Paid Peering, Paid Prioritization, and the Nuance of the Net Neutrality Debate

[Commentary] It is easy to conflate peering and paid prioritization. Recently, Sen. Patrick Leahy (D-VT) and Rep. Doris Matsui (D-CT) introduced bills in both chambers of Congress to ban so-called paid prioritization.

What's in the E-rate Order? Affordable High-Speed Broadband To and Within Schools and Libraries

In this the first of a series of articles looking at the order, we examine the Federal Communications Commission’s efforts to bring Internet connectivity both to the building and to devices within schools and libraries.

Cities Seek FCC Help to Expand Broadband

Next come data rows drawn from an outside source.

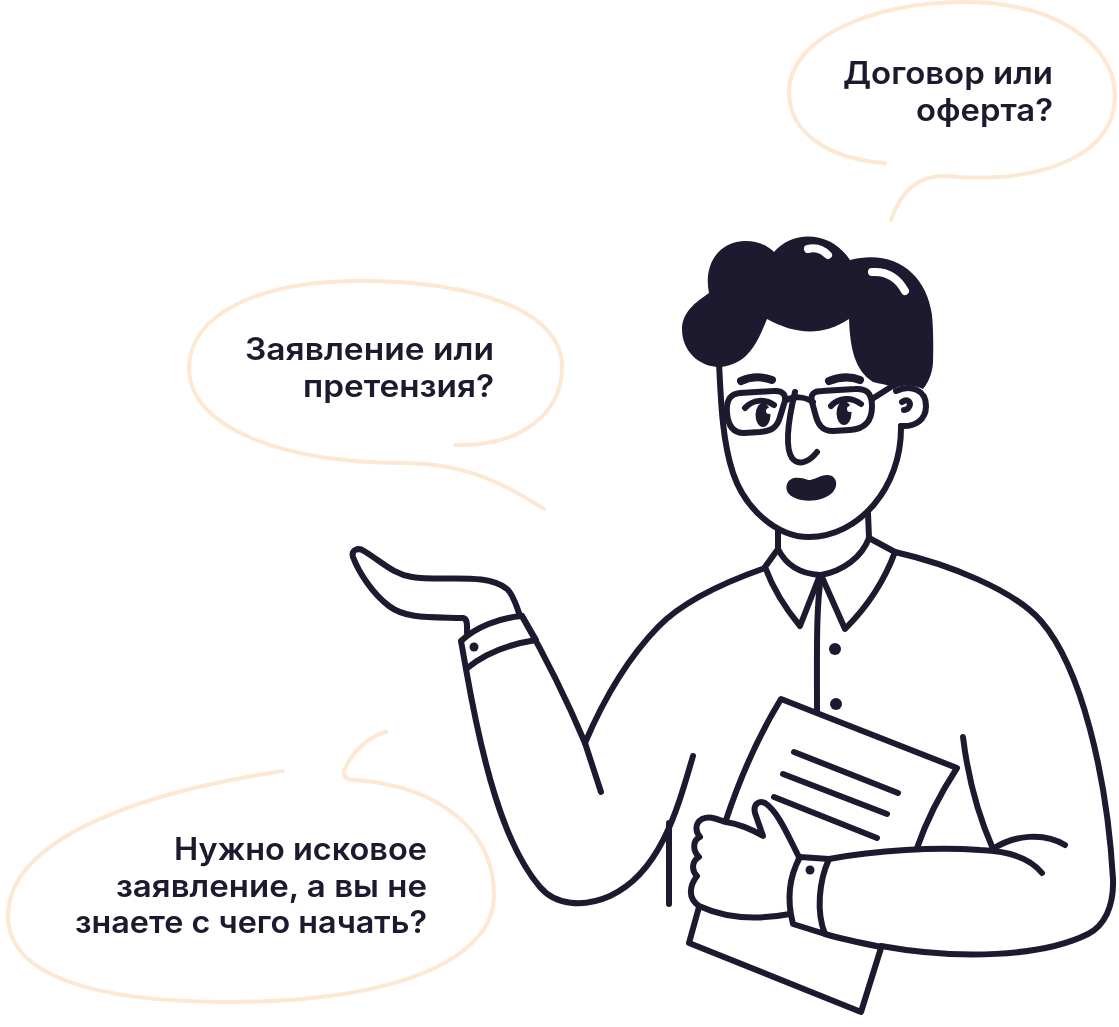
<!DOCTYPE html>
<html lang="ru">
<head>
<meta charset="utf-8">
<title>Юридические вопросы</title>
<style>
:root { --ink: #1d1a2f; --peach: #fde8d4; --paper: #ffffff; }
html, body { margin: 0; height: 100%; overflow: hidden; background: var(--paper); }
.scene { display: block; width: 1119px; height: 1027px; }
.bubbles { fill: none; stroke: var(--peach); stroke-width: 4; stroke-linecap: round; stroke-linejoin: round; }
.questions { font: 600 31px Inter, "Open Sans", sans-serif; fill: var(--ink); }
.lawyer { fill: none; stroke: var(--ink); stroke-width: 6; stroke-linecap: round; stroke-linejoin: round; }
.lawyer .solid { fill: var(--ink); stroke: none; }
.lawyer .blank { fill: var(--paper); }
.lawyer .shine { stroke: var(--paper); stroke-width: 8; }
.lawyer .brow { stroke-width: 8; }
</style>
</head>
<body>
<svg class="scene" viewBox="0 0 1119 1027" role="img" aria-label="Юрист с документом отвечает на вопросы">
  <g class="bubbles">
    <path id="bubble-contract" d="M885 163C830 159 789 134 789 92C789 38 872 2 964 2C1052 2 1115 42 1115 96C1115 151 1052 182 957 177C921 172 902 188 891 220"/>
    <path id="bubble-claim" d="M455 445C520 447 562 414 562 367C562 310 474 281 359 281C260 281 189 314 189 368C189 427 280 462 400 463C454 462 495 477 544 509"/>
    <path id="bubble-lawsuit" d="M386 732C365 738 350 755 344 771C343 777 347 780 355 780C440 786 494 831 494 895C494 962 390 1002 228 1002C90 1002 8 974 8 916C8 849 110 797 283 771"/>
  </g>

  <g class="questions" text-anchor="end">
    <text x="1053" y="84" textLength="210" lengthAdjust="spacingAndGlyphs">Договор или</text>
    <text x="1053" y="121" textLength="137" lengthAdjust="spacingAndGlyphs">оферта?</text>
    <text x="494" y="360" textLength="249" lengthAdjust="spacingAndGlyphs">Заявление или</text>
    <text x="494" y="397" textLength="191" lengthAdjust="spacingAndGlyphs">претензия?</text>
    <text x="427" y="860" textLength="253" lengthAdjust="spacingAndGlyphs">Нужно исковое</text>
    <text x="427" y="897" textLength="311" lengthAdjust="spacingAndGlyphs">заявление, а вы не</text>
    <text x="427" y="933" textLength="352" lengthAdjust="spacingAndGlyphs">знаете с чего начать?</text>
  </g>

  <g class="lawyer">
    <g id="shirt">
      <path d="M765 568C725 582 682 602 658 627C626 660 602 703 585 743"/>
      <path d="M895 552C948 564 1014 590 1041 621C1081 667 1107 775 1113 879C1114 907 1104 926 1088 934C1042 957 958 960 881 946"/>
      <path d="M522 616C549 663 569 705 585 743L601 792"/>
      <path d="M466 669C482 760 503 844 540 887C555 905 583 908 610 896C660 873 677 811 693 756"/>
      <path d="M669 823V904"/>
      <path d="M821 576C816 610 817 650 817 712"/>
      <path d="M963 737C968 778 978 815 993 849"/>
      <circle class="solid" cx="835" cy="649" r="6"/>
      <circle class="solid" cx="836" cy="704" r="6"/>
    </g>

    <g id="open-hand">
      <path d="M467 633C467 626 468 619 463 618C430 617 406 619 389 606C373 594 359 573 353 557C351 550 358 547 364 551C382 562 393 574 412 577C444 582 486 572 507 589C513 594 517 607 520 616"/>
      <path d="M461 641C476 627 499 618 522 616L536 640C510 644 485 653 466 669Z"/>
      <circle class="solid" cx="474" cy="647" r="4.5"/>
    </g>

    <g id="collar">
      <path d="M778 530V549M868 513L869 538"/>
      <path d="M778 549L765 567C774 591 785 608 800 626L820 575C803 574 787 567 778 549Z"/>
      <path d="M869 538L895 552C884 582 866 608 845 629L821 575C843 571 862 557 869 538Z"/>
    </g>

    <g id="document">
      <path class="blank" d="M726 820C740 778 759 735 781 699L957 768C940 794 926 822 917 848"/>
      <path d="M699 907L689 943L861 1012L881 948"/>
      <path d="M794 752L898 793M783 774L887 814M774 797L877 838"/>
    </g>

    <g id="holding-hand">
      <path class="blank" d="M799 857C789 838 778 811 765 803C758 800 753 805 755 813L763 836C751 829 739 824 726 822C718 820 711 815 702 819C695 823 695 831 700 837C693 840 692 850 699 857C692 861 691 870 697 876C690 885 687 898 699 906C727 919 758 920 790 914Z"/>
      <path class="blank" d="M800 857L829 859C819 881 816 912 825 934L793 924C787 901 789 877 800 857Z"/>
      <path d="M829 859C877 850 935 847 980 850C1010 851 1030 858 1042 873M993 849C1014 835 1044 832 1065 845M825 934C842 939 861 943 881 947"/>
      <circle class="solid" cx="810" cy="870" r="4.5"/>
    </g>

    <g id="head">
      <path class="blank" d="M719 362C721 407 723 443 733 473C745 509 777 537 809 537C858 537 902 488 901 426"/>
      <path class="blank" d="M896 391C911 384 926 390 926 406C926 420 915 427 901 426"/>
      <path d="M902 402C908 398 912 403 909 407C908 409 906 410 904 410"/>
      <path class="solid" d="M720 367C699 367 682 351 682 329C682 312 696 302 709 293C703 264 719 241 746 241C757 241 767 245 774 252C792 230 831 230 850 260C894 249 926 273 932 315C934 336 933 359 933 363C932 376 927 384 923 389C911 384 900 385 894 389C891 385 881 384 873 382C854 370 850 346 849 319C822 337 794 334 767 319C757 344 747 365 720 367Z"/>
      <path class="shine" d="M808 249C816 247 823 250 828 255M872 272C887 271 898 278 905 291"/>
    </g>

    <g id="face">
      <path class="brow" d="M741 381C750 377 761 376 772 380M829 381C839 377 850 376 860 380"/>
      <path d="M740 393L773 391C784 390 787 396 784 404L780 417C777 428 771 431 760 432L744 433C733 433 728 426 727 413C726 400 730 394 740 393Z"/>
      <path d="M822 391L855 389C867 388 872 394 872 406C872 422 864 429 850 430L833 431C822 431 818 425 815 413L812 402C810 394 814 391 822 391Z"/>
      <path d="M785 401C793 396 804 396 813 402M872 399L894 385"/>
      <path d="M745 408C753 399 765 399 774 405M831 406C839 397 852 397 861 404"/>
      <ellipse class="solid" cx="763" cy="415" rx="7.5" ry="12"/>
      <ellipse class="solid" cx="844" cy="413" rx="7.5" ry="12"/>
      <circle cx="769" cy="411" r="3" fill="#fff" stroke="none"/>
      <circle cx="850" cy="409" r="3" fill="#fff" stroke="none"/>
      <path d="M795 392C789 417 784 446 792 458C799 467 810 461 817 452"/>
      <path class="solid" d="M787 484C790 476 800 477 808 480C816 480 824 472 832 476C838 480 837 487 833 492C825 501 806 503 795 498C788 495 785 490 787 484Z"/>
    </g>
  </g>
</svg>
</body>
</html>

[Commentary] Chattanooga (TN) and Wilson (NC) simultaneously petitioned the FCC to pre-empt laws in their states that ban the cities from expanding their high-speed Internet networks.

The Legal Underpinnings of The Prison Phone Call Debate

You may well have read about the Federal Communications Commission’s vote last August to cap rates for interstate phone calls placed by prison inmates.

It's Not About "Can We?" It's About "Will We?"

[Commentary] Public comments are due regarding the Federal Communication Commission’s (FCC) proposed rules for network neutrality.

Privacy, Civil Liberties and the NSA

[Commentary] On July 2, the Privacy and Civil Liberties Oversight Board released a detailed analysis of U.S. surveillance programs.

Two Decisions Shed Light on the Supreme Court's Role in Telecommunications Policy

[Commentary] The Supreme Court of the United States (SCOTUS) released two big communications-related decisions on June 25. First, the Court unanimously ruled that the police need warrants to search the cellphones of people they arrest.